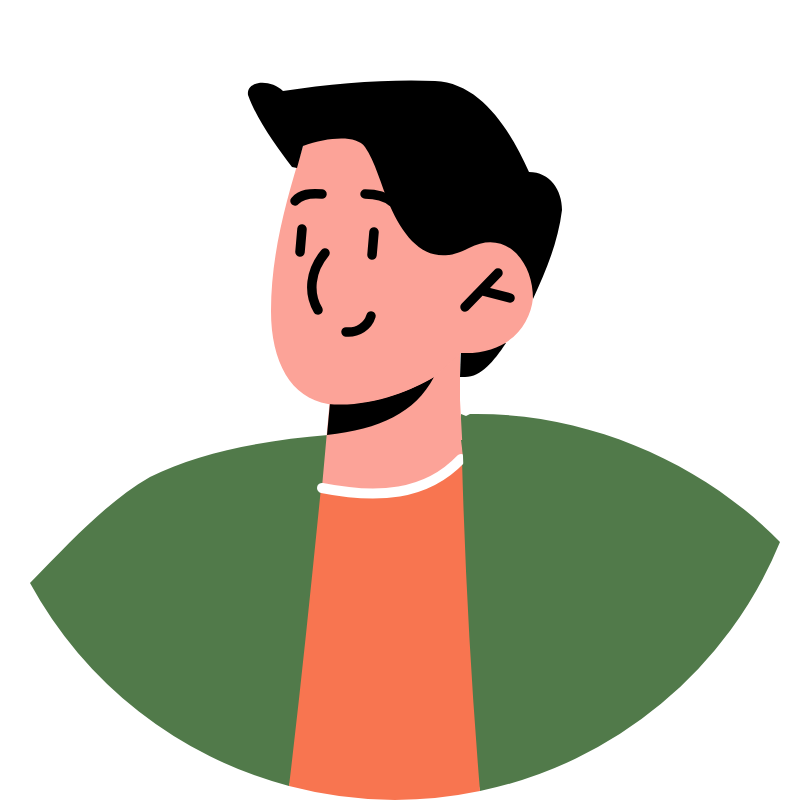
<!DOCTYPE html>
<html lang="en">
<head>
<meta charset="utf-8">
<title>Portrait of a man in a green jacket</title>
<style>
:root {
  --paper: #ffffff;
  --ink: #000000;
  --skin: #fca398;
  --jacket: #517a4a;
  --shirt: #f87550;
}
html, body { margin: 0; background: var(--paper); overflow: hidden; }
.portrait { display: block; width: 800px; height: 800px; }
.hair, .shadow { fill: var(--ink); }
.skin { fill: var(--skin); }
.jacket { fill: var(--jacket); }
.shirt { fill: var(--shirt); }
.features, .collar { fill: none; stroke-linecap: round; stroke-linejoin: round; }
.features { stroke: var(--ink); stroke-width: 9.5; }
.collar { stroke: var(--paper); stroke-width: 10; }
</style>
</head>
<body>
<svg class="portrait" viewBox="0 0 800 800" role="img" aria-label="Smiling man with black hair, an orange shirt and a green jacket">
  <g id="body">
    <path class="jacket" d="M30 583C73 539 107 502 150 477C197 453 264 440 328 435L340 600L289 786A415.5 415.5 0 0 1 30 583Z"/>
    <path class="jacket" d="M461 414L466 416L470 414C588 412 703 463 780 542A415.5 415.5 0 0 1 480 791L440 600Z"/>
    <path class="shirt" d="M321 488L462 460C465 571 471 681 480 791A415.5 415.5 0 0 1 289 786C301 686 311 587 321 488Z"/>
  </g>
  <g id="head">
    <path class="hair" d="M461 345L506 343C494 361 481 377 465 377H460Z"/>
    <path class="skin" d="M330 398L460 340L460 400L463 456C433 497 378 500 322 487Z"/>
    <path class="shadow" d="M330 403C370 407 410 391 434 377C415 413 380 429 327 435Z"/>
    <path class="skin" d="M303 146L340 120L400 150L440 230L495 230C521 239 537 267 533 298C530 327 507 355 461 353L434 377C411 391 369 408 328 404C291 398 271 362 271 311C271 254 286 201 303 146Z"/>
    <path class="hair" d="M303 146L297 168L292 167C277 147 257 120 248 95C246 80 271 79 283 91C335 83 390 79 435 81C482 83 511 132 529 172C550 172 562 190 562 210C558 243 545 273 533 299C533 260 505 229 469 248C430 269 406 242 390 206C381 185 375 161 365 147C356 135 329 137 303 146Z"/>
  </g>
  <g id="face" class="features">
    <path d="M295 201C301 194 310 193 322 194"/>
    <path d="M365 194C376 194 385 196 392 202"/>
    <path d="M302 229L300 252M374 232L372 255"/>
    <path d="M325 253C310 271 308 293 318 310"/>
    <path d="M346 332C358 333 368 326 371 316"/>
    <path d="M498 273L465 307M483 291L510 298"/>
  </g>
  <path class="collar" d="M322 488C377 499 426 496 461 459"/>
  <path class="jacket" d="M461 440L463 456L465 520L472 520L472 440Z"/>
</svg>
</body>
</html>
● ● ● ● ● ● ●
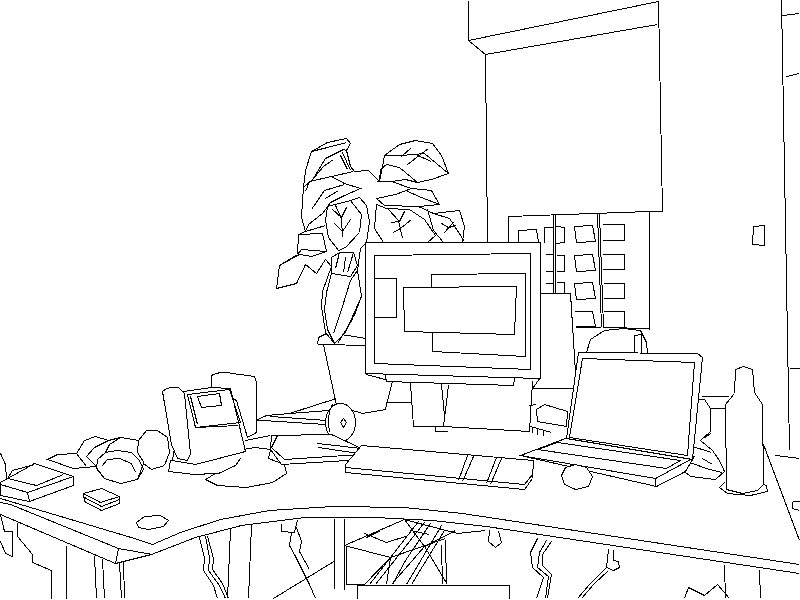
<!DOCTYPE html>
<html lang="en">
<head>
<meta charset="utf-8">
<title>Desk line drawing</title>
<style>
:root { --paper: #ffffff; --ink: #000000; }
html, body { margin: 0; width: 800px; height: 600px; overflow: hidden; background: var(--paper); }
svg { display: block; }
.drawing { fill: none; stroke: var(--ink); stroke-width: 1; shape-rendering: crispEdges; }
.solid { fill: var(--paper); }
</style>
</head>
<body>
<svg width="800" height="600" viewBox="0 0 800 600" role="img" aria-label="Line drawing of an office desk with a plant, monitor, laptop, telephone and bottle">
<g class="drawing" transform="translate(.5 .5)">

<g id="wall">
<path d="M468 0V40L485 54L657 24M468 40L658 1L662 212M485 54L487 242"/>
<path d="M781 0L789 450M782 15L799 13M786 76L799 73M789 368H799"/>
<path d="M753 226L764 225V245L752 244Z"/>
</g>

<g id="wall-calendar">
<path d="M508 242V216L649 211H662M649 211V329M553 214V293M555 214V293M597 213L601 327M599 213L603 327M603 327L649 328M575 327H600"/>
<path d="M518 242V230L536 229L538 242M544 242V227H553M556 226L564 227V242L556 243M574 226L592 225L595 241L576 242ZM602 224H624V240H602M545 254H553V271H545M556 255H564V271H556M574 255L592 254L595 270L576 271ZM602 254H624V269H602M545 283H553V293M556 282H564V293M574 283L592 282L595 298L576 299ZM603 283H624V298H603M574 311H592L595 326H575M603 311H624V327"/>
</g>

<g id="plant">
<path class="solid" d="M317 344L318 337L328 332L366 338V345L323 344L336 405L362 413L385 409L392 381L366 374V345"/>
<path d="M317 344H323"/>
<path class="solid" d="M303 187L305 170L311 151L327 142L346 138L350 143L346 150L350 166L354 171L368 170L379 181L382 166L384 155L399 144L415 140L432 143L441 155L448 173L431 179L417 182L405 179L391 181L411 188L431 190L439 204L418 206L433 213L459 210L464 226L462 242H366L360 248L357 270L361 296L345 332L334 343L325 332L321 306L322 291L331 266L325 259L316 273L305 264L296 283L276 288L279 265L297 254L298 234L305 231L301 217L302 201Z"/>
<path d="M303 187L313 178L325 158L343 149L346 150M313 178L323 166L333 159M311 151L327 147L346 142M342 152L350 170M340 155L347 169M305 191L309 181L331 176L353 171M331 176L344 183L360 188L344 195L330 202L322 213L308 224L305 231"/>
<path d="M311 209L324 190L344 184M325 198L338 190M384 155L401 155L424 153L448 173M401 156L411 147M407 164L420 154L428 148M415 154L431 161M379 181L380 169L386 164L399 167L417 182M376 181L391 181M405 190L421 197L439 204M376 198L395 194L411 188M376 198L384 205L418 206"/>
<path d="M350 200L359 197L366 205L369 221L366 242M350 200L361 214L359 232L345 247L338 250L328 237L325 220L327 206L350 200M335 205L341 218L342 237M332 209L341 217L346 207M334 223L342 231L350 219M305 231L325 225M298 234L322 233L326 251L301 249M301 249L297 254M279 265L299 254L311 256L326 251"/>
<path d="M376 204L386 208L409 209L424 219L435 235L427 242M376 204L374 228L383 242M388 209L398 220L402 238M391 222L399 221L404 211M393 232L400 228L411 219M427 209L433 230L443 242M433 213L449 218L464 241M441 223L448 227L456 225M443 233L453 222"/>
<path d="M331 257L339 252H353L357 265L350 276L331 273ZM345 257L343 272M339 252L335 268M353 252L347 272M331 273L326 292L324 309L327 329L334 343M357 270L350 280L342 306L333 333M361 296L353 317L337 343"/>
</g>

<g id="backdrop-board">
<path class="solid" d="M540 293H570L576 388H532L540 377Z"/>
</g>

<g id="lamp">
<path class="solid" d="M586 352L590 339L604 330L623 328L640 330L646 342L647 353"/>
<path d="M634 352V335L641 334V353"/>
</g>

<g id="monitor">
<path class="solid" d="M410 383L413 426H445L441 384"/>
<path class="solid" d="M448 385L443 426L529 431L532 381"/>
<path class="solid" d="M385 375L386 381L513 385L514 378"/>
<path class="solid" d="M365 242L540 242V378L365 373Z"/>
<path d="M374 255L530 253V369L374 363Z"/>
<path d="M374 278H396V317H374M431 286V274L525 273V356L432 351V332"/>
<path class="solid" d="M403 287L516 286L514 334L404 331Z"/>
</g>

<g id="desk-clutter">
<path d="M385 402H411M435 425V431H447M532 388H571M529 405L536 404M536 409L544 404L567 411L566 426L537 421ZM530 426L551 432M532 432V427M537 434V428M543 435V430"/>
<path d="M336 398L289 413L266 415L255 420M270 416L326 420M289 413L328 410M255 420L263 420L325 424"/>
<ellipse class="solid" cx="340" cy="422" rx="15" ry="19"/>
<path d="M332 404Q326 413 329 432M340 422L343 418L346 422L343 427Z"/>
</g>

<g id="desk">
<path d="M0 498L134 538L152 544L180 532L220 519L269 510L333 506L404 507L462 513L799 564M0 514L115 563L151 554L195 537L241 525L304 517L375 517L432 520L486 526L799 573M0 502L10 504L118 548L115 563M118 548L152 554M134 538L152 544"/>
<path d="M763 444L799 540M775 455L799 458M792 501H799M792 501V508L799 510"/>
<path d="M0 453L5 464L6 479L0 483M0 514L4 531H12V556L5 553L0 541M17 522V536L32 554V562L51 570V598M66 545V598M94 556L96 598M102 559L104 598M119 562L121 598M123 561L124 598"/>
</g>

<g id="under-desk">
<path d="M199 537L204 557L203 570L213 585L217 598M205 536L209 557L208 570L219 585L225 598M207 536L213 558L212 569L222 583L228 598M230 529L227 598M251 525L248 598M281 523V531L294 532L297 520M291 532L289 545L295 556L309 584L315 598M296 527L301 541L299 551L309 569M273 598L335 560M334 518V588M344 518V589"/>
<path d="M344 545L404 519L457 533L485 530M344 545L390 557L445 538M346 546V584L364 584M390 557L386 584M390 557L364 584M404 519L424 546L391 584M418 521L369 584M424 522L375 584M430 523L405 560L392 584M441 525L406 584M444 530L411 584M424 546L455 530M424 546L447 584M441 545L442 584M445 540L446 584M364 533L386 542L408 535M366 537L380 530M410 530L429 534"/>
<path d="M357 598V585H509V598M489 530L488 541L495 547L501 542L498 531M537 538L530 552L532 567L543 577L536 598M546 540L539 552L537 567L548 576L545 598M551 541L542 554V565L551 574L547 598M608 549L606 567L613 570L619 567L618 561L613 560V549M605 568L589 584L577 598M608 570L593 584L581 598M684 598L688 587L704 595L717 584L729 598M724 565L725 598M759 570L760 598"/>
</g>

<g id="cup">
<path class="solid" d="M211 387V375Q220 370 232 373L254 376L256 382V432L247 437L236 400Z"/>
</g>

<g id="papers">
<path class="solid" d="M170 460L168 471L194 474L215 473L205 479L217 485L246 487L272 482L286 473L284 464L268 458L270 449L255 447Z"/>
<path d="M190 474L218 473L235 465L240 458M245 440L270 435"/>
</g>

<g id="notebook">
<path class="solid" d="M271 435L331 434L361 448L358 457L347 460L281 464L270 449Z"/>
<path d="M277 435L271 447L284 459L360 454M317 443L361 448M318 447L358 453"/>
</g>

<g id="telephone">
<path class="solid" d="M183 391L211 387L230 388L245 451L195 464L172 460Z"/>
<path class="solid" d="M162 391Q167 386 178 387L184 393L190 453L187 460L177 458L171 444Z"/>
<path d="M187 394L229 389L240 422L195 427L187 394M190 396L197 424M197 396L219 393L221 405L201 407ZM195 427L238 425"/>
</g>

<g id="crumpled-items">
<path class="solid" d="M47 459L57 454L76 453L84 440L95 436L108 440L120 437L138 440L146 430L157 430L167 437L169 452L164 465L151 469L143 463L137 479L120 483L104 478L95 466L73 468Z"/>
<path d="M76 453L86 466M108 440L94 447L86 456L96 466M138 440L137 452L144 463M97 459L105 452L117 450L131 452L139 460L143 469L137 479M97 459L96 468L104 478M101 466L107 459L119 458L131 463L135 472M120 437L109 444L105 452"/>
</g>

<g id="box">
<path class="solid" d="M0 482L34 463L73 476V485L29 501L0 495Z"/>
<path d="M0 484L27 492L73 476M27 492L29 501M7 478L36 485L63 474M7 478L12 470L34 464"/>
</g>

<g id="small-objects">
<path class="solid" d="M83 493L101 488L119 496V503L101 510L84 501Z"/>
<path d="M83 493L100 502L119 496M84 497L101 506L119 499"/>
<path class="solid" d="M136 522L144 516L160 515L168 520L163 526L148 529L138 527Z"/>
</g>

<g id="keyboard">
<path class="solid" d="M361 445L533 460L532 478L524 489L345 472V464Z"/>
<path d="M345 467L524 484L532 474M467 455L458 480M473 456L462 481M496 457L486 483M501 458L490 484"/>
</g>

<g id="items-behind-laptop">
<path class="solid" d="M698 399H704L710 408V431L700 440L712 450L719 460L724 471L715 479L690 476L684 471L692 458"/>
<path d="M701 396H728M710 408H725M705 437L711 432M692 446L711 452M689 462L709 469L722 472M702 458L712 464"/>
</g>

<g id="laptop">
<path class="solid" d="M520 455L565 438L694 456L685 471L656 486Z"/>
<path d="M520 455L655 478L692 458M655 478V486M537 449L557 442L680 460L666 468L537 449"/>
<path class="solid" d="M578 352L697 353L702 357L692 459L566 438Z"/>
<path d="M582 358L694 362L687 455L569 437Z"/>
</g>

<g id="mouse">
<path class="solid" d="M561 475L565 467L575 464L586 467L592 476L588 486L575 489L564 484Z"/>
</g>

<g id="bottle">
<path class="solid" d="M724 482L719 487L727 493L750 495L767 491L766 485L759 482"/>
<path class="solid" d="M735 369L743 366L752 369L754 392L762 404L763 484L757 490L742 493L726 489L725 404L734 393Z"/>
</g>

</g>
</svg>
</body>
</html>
● ● ● ● ● ● ●
→ Exercise description
Each line above that includes the word "body" is to be copied.

→ Solution to this task
html, body { margin: 0; background: var(--paper); overflow: hidden; }
<body>
  <g id="body">
</body>
html, body { margin: 0; width: 800px; height: 600px; overflow: hidden; background: var(--paper); }
<body>
</body>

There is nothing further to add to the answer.